* **SUPPLIED RECORDS**

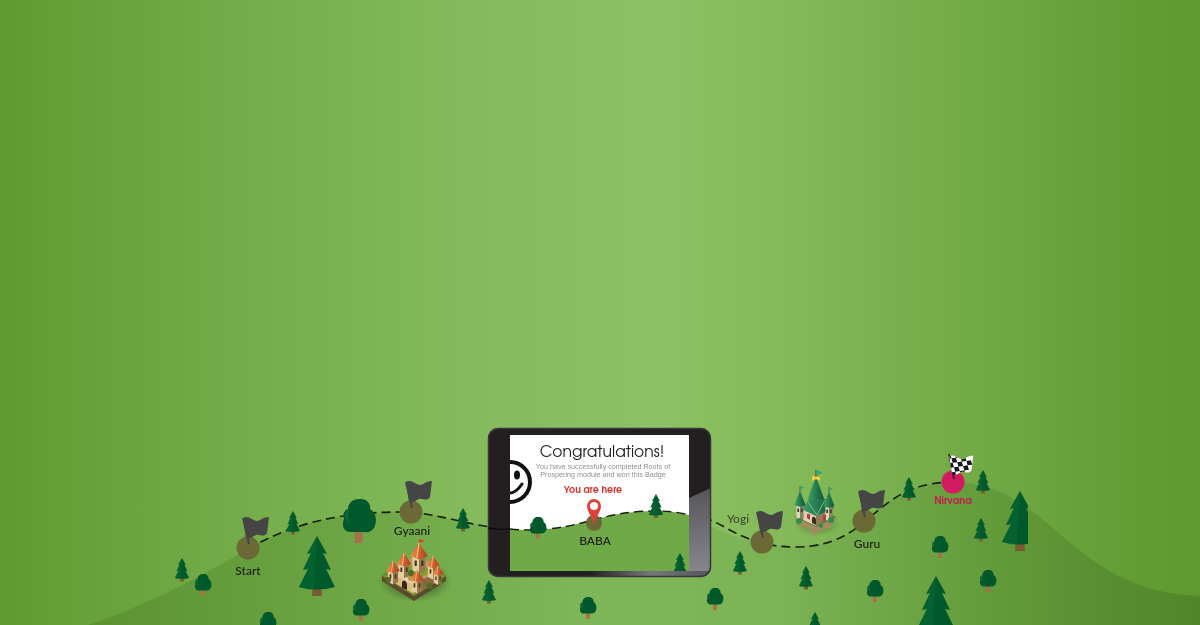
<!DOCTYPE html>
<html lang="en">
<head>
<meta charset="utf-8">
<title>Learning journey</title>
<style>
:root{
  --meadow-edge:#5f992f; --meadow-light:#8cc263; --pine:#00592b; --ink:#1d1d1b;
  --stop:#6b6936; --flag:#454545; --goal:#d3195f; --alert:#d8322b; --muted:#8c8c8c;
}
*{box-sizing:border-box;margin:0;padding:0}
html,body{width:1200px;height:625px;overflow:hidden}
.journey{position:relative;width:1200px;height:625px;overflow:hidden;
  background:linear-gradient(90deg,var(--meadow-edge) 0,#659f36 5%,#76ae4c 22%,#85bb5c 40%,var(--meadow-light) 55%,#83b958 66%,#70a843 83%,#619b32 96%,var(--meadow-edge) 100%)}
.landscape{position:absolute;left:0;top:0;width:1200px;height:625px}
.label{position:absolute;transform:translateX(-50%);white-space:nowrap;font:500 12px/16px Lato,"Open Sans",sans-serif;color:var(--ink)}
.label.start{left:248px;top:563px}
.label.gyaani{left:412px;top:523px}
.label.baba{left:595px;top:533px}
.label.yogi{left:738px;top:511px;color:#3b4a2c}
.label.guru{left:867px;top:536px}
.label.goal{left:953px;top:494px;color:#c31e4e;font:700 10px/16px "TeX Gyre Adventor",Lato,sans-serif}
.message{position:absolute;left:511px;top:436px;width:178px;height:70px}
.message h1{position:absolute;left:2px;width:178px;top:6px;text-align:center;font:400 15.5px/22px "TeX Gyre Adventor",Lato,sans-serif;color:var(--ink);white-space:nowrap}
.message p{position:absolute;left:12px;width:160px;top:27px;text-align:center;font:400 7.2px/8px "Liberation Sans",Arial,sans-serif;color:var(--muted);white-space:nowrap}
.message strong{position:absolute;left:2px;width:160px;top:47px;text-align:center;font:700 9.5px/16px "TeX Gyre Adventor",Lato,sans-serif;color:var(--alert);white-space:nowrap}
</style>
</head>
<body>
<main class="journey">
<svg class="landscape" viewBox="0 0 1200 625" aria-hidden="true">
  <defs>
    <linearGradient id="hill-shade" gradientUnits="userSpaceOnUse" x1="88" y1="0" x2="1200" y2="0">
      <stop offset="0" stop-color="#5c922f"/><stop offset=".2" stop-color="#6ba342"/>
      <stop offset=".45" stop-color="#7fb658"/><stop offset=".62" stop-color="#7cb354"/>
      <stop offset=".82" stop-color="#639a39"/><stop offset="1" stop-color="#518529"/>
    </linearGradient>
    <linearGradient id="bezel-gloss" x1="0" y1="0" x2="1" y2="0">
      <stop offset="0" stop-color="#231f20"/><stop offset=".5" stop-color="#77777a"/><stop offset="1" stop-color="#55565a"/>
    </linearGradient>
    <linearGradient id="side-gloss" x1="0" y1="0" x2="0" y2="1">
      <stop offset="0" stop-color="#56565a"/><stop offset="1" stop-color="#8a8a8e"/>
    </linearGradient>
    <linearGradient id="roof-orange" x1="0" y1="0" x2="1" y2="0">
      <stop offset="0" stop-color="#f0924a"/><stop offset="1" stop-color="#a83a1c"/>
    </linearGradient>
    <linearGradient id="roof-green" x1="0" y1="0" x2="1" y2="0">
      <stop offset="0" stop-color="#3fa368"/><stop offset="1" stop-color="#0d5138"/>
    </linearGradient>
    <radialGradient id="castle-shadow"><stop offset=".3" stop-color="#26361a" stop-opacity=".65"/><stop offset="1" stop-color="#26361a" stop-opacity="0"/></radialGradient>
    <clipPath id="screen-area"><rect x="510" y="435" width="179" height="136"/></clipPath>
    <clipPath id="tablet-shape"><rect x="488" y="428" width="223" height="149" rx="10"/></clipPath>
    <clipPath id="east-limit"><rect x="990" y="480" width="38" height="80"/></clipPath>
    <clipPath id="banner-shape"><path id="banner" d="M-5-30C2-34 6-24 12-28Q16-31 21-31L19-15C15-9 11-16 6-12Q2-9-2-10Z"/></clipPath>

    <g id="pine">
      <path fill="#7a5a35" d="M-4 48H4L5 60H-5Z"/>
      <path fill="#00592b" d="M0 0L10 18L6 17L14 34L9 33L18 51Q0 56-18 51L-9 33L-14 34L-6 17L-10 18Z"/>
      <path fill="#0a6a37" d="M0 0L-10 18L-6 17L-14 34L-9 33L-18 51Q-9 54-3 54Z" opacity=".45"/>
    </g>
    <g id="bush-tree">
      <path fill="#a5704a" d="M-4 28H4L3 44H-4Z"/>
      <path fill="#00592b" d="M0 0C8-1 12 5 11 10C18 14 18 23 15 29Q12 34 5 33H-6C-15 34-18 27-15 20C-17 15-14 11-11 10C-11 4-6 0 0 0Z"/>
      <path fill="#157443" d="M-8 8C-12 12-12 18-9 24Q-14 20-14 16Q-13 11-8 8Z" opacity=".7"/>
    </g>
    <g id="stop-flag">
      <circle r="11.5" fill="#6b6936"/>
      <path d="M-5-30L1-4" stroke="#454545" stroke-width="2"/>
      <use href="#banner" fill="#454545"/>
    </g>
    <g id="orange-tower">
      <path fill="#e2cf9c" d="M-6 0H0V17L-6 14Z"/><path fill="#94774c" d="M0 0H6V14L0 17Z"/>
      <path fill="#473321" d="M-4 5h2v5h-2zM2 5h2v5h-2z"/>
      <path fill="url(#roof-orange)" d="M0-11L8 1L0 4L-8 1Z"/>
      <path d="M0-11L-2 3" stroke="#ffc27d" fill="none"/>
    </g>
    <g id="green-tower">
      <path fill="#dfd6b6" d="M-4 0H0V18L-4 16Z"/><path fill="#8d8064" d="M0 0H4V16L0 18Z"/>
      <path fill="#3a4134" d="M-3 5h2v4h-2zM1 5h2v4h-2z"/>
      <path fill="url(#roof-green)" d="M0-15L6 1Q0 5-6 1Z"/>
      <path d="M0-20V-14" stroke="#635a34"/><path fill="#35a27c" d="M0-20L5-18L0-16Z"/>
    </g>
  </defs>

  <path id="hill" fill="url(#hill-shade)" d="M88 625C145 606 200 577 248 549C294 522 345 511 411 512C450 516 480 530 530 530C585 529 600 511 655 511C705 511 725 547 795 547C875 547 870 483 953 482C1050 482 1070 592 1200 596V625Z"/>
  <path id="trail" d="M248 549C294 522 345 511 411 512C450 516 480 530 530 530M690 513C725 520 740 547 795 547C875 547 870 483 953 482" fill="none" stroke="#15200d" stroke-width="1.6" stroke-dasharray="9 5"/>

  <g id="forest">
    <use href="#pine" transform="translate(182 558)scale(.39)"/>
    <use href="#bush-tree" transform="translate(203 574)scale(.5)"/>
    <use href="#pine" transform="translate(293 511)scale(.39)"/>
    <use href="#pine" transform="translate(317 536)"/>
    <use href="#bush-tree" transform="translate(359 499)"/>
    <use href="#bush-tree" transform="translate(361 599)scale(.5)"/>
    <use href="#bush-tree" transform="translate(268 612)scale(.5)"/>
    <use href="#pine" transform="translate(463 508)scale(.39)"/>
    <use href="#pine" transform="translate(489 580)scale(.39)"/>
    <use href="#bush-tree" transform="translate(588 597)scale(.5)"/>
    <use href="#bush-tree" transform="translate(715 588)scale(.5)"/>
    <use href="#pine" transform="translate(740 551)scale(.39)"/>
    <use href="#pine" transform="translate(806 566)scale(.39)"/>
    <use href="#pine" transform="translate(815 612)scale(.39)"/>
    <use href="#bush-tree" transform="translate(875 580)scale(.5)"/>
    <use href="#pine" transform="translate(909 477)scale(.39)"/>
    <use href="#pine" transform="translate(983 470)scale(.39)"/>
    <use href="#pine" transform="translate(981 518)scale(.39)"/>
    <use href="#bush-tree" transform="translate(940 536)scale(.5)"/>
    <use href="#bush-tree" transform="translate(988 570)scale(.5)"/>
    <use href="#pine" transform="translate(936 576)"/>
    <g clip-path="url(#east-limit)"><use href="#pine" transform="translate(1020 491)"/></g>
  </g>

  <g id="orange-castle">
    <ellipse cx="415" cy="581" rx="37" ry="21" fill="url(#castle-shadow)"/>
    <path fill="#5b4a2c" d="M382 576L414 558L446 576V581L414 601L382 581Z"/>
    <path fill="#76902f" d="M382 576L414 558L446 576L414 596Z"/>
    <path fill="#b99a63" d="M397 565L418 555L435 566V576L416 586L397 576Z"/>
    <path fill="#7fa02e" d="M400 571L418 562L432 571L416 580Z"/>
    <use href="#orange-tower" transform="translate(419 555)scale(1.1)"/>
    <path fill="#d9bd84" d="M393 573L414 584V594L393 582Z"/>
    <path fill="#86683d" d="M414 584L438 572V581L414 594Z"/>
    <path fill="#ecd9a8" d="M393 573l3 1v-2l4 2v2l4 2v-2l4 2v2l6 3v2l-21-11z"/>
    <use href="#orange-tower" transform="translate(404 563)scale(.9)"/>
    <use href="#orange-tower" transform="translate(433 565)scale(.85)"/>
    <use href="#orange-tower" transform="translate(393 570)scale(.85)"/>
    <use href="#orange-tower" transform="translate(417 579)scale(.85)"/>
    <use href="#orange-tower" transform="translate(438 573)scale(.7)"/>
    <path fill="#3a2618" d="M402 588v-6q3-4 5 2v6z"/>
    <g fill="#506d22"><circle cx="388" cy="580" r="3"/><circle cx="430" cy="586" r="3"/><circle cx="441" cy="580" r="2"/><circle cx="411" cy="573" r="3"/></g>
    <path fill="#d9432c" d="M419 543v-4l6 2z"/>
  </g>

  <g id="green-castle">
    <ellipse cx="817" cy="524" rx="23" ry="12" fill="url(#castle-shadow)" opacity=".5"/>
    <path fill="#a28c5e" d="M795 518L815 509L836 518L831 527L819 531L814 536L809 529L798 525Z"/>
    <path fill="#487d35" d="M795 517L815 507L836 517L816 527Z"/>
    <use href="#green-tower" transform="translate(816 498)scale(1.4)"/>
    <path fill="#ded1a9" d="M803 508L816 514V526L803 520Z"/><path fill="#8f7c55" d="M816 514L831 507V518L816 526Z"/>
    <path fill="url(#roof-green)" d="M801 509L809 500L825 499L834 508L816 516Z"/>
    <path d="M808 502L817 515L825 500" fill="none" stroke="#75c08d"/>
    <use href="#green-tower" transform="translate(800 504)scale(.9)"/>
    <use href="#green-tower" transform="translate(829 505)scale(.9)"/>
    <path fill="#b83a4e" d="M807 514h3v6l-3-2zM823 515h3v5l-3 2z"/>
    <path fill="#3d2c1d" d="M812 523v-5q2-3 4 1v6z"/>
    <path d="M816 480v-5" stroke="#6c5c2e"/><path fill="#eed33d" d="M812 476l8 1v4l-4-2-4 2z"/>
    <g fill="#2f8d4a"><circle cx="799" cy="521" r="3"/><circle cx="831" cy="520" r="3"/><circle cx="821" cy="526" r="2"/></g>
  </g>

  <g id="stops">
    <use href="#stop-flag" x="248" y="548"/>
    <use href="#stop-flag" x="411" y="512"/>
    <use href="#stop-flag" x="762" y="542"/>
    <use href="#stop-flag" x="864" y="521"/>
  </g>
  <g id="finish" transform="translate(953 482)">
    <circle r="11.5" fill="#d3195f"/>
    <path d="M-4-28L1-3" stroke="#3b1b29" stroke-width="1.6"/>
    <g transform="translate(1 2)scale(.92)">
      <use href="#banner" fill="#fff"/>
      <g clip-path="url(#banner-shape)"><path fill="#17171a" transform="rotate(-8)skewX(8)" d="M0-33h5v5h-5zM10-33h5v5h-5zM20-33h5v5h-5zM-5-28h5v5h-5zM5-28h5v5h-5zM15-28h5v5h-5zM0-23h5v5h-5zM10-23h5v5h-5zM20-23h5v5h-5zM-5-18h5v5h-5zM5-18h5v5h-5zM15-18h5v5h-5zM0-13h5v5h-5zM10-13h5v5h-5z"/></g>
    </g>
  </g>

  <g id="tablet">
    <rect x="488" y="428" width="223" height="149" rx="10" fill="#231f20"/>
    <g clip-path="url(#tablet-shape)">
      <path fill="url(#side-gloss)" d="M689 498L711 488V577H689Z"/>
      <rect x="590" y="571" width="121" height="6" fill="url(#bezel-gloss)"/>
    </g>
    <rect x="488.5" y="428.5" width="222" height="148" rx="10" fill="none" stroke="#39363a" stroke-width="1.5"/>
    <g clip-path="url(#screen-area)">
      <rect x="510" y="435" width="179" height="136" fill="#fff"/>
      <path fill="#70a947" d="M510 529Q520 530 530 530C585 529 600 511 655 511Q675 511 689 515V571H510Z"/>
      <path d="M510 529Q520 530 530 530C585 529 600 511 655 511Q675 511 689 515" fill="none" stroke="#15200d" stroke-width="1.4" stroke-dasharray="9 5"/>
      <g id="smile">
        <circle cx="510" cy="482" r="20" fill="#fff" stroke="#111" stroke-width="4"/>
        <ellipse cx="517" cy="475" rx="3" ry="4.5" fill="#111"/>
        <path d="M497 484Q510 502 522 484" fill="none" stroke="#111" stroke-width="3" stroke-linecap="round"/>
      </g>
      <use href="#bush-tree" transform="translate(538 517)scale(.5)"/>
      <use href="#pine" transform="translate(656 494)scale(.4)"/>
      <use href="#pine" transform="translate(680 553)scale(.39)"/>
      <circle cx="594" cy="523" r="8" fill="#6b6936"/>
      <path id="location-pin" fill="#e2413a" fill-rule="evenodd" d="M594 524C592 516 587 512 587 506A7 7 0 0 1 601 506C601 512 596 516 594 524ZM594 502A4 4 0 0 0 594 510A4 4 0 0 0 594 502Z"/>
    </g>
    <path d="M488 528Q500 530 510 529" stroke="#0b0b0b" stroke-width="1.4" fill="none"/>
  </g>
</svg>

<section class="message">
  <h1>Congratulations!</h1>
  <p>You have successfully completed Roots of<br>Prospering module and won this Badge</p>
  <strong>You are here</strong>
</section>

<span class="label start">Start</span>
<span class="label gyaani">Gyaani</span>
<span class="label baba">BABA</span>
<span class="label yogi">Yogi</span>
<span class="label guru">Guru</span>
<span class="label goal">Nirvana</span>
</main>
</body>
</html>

...

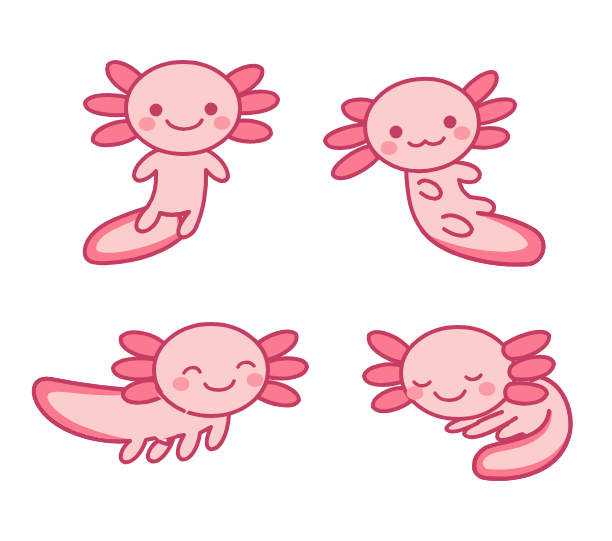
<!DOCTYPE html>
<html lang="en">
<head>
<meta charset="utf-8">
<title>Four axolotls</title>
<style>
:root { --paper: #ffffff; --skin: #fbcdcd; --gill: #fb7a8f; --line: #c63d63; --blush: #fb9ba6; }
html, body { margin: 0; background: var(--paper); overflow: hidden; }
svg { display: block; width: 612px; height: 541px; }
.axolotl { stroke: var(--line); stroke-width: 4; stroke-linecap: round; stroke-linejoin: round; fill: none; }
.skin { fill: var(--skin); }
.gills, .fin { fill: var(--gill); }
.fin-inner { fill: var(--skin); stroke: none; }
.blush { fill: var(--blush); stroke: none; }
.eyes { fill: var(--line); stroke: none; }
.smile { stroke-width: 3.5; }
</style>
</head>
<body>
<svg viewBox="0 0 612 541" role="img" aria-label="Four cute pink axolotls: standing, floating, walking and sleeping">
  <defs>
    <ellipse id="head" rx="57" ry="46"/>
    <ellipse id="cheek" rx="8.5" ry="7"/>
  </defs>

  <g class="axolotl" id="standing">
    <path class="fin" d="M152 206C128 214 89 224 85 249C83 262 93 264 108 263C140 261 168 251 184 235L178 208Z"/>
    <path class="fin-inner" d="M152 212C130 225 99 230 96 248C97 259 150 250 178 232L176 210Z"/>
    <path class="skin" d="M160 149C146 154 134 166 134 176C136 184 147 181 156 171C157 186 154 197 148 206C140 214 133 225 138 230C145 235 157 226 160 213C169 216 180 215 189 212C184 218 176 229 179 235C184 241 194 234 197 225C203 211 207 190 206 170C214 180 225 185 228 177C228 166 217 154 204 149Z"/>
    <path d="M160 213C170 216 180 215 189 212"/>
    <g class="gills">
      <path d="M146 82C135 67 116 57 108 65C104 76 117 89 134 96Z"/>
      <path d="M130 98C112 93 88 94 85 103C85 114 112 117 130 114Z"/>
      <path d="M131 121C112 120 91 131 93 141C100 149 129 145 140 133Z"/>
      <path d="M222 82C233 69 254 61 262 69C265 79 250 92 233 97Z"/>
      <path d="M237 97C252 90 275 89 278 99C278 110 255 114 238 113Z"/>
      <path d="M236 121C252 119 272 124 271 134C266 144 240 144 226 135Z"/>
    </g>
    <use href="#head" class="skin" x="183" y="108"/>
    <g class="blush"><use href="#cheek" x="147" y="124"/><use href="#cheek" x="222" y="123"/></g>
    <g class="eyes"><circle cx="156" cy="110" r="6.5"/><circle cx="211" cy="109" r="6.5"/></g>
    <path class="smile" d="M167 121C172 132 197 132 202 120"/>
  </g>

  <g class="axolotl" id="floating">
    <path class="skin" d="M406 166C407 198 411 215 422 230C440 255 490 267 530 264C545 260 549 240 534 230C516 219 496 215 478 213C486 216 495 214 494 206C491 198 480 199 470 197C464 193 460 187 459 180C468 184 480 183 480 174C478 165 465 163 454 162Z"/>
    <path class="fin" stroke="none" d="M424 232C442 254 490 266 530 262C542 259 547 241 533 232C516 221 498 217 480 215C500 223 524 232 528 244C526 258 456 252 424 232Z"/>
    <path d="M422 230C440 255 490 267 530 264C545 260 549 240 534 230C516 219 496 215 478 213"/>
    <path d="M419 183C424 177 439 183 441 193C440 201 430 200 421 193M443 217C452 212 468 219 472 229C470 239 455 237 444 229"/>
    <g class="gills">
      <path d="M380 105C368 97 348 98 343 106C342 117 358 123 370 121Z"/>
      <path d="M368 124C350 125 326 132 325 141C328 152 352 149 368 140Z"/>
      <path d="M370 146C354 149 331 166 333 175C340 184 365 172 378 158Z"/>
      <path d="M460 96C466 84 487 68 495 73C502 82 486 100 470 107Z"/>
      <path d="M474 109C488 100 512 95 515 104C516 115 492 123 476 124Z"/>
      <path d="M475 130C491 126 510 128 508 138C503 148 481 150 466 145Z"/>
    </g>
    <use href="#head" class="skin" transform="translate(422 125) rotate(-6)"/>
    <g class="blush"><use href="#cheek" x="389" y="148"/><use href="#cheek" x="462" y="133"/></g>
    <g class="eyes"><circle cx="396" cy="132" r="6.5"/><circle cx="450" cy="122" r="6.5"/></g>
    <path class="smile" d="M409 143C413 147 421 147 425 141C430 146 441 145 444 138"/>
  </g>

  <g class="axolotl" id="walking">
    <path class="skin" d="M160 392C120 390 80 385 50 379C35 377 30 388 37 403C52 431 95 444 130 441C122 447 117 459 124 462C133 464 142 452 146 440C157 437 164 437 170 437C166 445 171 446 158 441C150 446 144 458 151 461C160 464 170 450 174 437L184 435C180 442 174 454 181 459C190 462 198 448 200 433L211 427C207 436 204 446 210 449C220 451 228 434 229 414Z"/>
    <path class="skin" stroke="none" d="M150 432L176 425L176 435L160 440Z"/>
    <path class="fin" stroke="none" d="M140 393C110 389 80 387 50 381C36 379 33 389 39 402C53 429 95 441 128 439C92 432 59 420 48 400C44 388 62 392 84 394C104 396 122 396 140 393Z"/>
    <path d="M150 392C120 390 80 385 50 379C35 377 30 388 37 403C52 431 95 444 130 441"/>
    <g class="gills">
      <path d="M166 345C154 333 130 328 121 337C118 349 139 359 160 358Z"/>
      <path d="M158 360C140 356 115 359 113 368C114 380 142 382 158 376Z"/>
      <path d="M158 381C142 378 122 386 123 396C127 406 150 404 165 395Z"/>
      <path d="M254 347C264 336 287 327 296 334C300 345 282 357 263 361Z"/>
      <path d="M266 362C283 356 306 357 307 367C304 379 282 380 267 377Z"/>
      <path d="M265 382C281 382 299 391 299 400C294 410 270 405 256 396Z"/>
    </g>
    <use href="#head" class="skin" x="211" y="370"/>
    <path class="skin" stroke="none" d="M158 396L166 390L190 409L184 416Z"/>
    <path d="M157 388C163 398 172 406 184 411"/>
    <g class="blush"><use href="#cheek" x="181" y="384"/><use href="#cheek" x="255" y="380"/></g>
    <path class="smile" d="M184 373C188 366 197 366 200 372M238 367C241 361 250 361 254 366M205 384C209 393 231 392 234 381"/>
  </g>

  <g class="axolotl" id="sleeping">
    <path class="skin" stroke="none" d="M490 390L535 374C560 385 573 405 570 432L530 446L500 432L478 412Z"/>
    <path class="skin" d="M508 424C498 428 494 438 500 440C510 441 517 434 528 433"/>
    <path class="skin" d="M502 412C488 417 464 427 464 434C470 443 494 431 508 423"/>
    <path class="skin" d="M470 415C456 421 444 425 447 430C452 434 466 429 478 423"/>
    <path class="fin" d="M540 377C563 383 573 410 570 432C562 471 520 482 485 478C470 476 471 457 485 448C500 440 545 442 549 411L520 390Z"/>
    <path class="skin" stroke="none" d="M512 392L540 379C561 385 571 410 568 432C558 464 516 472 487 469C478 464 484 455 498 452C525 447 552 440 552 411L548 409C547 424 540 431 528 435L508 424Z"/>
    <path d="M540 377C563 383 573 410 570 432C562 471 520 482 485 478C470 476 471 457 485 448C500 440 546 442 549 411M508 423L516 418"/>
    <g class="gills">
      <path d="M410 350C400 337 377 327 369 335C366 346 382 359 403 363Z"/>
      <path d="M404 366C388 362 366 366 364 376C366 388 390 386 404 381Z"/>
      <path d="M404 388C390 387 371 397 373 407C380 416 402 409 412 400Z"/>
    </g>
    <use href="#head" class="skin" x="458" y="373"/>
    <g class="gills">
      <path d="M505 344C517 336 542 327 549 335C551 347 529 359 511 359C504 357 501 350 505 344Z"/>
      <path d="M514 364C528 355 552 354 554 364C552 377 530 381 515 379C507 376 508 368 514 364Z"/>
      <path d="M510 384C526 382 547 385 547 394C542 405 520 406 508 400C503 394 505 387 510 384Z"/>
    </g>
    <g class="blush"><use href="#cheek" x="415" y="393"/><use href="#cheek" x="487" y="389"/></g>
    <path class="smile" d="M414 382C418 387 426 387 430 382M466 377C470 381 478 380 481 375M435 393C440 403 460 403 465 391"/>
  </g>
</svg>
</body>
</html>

* **YOUR TASK**
Please state how many lines of the data hold the string "smile", with nothing else in your reply.

* **SOLUTION FOR THIS EXERCISE**
6